(WHAT IS NEEDED)
Once you have checked the records that follow, state how many of their lines hold "blue", giving the number only.

(EXERCISE INPUTS)
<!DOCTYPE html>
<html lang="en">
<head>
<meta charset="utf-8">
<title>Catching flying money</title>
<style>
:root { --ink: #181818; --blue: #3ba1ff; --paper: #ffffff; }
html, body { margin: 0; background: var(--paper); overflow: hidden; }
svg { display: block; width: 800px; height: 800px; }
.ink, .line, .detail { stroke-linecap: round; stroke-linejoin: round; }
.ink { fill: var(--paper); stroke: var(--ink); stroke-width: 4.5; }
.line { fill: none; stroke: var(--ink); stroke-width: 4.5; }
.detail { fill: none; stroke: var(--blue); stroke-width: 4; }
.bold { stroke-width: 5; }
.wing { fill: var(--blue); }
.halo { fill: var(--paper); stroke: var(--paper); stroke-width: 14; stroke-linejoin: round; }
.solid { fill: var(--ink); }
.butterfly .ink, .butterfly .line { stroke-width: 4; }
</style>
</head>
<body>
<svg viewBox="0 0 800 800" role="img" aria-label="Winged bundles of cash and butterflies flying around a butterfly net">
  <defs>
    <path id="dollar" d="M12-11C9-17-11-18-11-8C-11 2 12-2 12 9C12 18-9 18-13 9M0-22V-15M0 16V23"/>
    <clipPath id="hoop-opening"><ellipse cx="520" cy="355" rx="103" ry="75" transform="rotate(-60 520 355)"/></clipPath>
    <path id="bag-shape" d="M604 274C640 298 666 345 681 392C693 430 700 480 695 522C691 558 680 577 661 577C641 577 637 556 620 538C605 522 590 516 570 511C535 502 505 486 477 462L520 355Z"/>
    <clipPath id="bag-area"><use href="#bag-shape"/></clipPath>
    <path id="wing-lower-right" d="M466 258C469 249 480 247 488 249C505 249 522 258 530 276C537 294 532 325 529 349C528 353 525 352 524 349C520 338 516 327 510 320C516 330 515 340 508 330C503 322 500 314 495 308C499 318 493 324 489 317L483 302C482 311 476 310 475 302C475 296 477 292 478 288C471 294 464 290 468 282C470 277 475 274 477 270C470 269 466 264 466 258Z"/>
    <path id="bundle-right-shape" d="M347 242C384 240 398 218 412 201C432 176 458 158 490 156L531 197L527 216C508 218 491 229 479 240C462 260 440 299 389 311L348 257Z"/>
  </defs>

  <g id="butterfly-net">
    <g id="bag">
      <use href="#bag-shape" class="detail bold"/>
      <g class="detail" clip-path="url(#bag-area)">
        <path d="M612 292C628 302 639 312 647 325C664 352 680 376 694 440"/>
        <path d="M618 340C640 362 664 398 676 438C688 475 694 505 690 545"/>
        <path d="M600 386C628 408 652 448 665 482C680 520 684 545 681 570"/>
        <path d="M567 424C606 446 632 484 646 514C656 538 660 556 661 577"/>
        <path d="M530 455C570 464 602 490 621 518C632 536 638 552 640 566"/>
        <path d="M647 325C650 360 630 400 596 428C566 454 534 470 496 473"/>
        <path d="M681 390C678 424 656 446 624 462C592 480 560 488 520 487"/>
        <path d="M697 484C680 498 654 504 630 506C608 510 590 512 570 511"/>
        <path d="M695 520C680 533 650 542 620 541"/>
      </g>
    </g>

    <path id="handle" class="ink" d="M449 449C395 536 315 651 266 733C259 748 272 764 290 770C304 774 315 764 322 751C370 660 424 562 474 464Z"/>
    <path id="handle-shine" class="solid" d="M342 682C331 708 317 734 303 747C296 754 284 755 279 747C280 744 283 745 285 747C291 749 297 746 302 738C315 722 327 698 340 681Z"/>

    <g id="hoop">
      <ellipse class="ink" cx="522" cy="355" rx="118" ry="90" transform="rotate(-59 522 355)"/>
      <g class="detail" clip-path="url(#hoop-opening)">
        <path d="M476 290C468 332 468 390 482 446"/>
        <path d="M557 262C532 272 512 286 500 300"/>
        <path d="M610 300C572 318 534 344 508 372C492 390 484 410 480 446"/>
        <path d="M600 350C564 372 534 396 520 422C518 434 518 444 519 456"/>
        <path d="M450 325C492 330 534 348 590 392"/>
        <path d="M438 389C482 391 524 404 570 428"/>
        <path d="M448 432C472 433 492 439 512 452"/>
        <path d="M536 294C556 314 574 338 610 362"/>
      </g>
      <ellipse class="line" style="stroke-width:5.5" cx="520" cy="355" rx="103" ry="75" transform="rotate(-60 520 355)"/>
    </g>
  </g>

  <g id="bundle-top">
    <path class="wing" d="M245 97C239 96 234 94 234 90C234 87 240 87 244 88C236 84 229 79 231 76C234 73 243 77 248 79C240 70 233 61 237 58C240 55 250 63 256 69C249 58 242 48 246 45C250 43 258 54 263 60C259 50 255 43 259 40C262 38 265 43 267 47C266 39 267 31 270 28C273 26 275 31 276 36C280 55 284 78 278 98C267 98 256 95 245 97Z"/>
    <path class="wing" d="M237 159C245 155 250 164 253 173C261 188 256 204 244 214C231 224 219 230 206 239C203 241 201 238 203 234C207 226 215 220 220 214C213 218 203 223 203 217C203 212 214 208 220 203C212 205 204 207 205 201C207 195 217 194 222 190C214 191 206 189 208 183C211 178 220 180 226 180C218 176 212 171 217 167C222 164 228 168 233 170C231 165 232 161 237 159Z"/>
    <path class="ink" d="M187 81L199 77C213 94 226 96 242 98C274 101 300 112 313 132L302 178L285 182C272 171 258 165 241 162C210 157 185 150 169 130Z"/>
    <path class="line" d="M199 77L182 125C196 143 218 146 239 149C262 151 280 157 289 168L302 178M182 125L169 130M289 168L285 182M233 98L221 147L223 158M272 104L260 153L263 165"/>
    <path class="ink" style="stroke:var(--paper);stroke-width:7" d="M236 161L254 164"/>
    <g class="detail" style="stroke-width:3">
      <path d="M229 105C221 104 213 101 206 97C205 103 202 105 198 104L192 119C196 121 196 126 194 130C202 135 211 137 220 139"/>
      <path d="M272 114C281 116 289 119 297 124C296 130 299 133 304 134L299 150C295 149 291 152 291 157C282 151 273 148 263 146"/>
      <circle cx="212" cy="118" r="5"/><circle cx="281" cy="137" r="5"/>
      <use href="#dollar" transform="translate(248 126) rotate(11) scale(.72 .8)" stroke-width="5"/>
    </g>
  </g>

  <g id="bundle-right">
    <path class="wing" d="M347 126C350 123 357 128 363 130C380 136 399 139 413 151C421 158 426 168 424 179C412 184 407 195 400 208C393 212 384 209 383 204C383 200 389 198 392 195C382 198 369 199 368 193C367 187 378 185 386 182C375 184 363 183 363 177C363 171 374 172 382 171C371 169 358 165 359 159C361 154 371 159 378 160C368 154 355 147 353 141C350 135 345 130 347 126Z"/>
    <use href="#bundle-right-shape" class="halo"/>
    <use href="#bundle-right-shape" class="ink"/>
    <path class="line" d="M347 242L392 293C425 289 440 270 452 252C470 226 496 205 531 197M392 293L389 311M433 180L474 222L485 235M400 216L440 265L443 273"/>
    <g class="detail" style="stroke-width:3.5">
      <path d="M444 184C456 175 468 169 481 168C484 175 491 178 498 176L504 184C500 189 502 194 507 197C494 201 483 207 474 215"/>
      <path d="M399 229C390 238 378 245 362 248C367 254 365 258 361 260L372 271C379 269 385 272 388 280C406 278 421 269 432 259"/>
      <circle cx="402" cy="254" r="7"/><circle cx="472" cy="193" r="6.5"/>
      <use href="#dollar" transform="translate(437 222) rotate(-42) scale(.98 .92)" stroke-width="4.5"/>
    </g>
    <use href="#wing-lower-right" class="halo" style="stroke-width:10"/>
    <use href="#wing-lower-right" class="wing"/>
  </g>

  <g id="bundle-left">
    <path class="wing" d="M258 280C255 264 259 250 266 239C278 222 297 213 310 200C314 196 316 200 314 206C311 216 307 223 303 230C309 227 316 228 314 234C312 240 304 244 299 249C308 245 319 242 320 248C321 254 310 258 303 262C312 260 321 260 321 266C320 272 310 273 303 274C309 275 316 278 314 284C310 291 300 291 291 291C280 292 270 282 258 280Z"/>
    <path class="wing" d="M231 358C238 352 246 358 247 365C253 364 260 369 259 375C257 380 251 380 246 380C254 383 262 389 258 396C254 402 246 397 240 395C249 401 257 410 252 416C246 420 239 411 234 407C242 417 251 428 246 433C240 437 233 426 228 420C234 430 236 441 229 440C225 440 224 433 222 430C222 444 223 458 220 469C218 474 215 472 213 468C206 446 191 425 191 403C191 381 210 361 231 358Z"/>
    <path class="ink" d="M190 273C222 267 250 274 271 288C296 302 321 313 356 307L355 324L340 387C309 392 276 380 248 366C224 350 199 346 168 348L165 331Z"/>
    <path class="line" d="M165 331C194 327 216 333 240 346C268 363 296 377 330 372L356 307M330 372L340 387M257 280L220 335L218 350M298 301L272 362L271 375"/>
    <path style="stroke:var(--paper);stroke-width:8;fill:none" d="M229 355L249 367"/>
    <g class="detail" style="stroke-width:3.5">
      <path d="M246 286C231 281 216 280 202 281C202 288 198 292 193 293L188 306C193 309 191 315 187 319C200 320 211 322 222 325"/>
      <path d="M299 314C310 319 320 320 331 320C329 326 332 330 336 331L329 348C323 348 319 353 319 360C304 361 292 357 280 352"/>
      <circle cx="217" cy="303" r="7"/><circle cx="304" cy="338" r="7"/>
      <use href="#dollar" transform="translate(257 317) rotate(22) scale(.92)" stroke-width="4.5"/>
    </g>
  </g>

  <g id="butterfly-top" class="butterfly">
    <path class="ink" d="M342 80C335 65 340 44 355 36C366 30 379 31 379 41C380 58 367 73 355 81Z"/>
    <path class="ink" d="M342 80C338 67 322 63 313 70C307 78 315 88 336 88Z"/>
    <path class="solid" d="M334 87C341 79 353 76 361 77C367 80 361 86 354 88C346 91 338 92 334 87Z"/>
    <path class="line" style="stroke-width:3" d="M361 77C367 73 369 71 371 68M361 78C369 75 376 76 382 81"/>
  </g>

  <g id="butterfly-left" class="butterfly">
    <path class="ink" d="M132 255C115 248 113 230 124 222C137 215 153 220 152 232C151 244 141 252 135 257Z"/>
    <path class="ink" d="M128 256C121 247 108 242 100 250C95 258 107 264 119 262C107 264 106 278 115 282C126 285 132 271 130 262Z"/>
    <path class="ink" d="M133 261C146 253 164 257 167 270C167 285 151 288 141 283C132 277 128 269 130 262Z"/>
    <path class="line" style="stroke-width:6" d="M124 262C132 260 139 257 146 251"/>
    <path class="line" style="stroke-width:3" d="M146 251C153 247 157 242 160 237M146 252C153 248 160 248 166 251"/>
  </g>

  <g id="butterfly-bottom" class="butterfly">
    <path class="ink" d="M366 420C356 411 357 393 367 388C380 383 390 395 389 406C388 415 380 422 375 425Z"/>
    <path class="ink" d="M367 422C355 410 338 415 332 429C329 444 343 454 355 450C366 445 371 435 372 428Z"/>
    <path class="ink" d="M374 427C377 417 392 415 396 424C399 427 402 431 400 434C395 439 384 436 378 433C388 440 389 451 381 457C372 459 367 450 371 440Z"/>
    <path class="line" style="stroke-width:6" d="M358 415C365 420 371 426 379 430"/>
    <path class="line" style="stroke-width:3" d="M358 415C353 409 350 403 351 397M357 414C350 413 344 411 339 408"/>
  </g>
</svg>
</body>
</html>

(SOLUTION TO THE EXERCISE)
3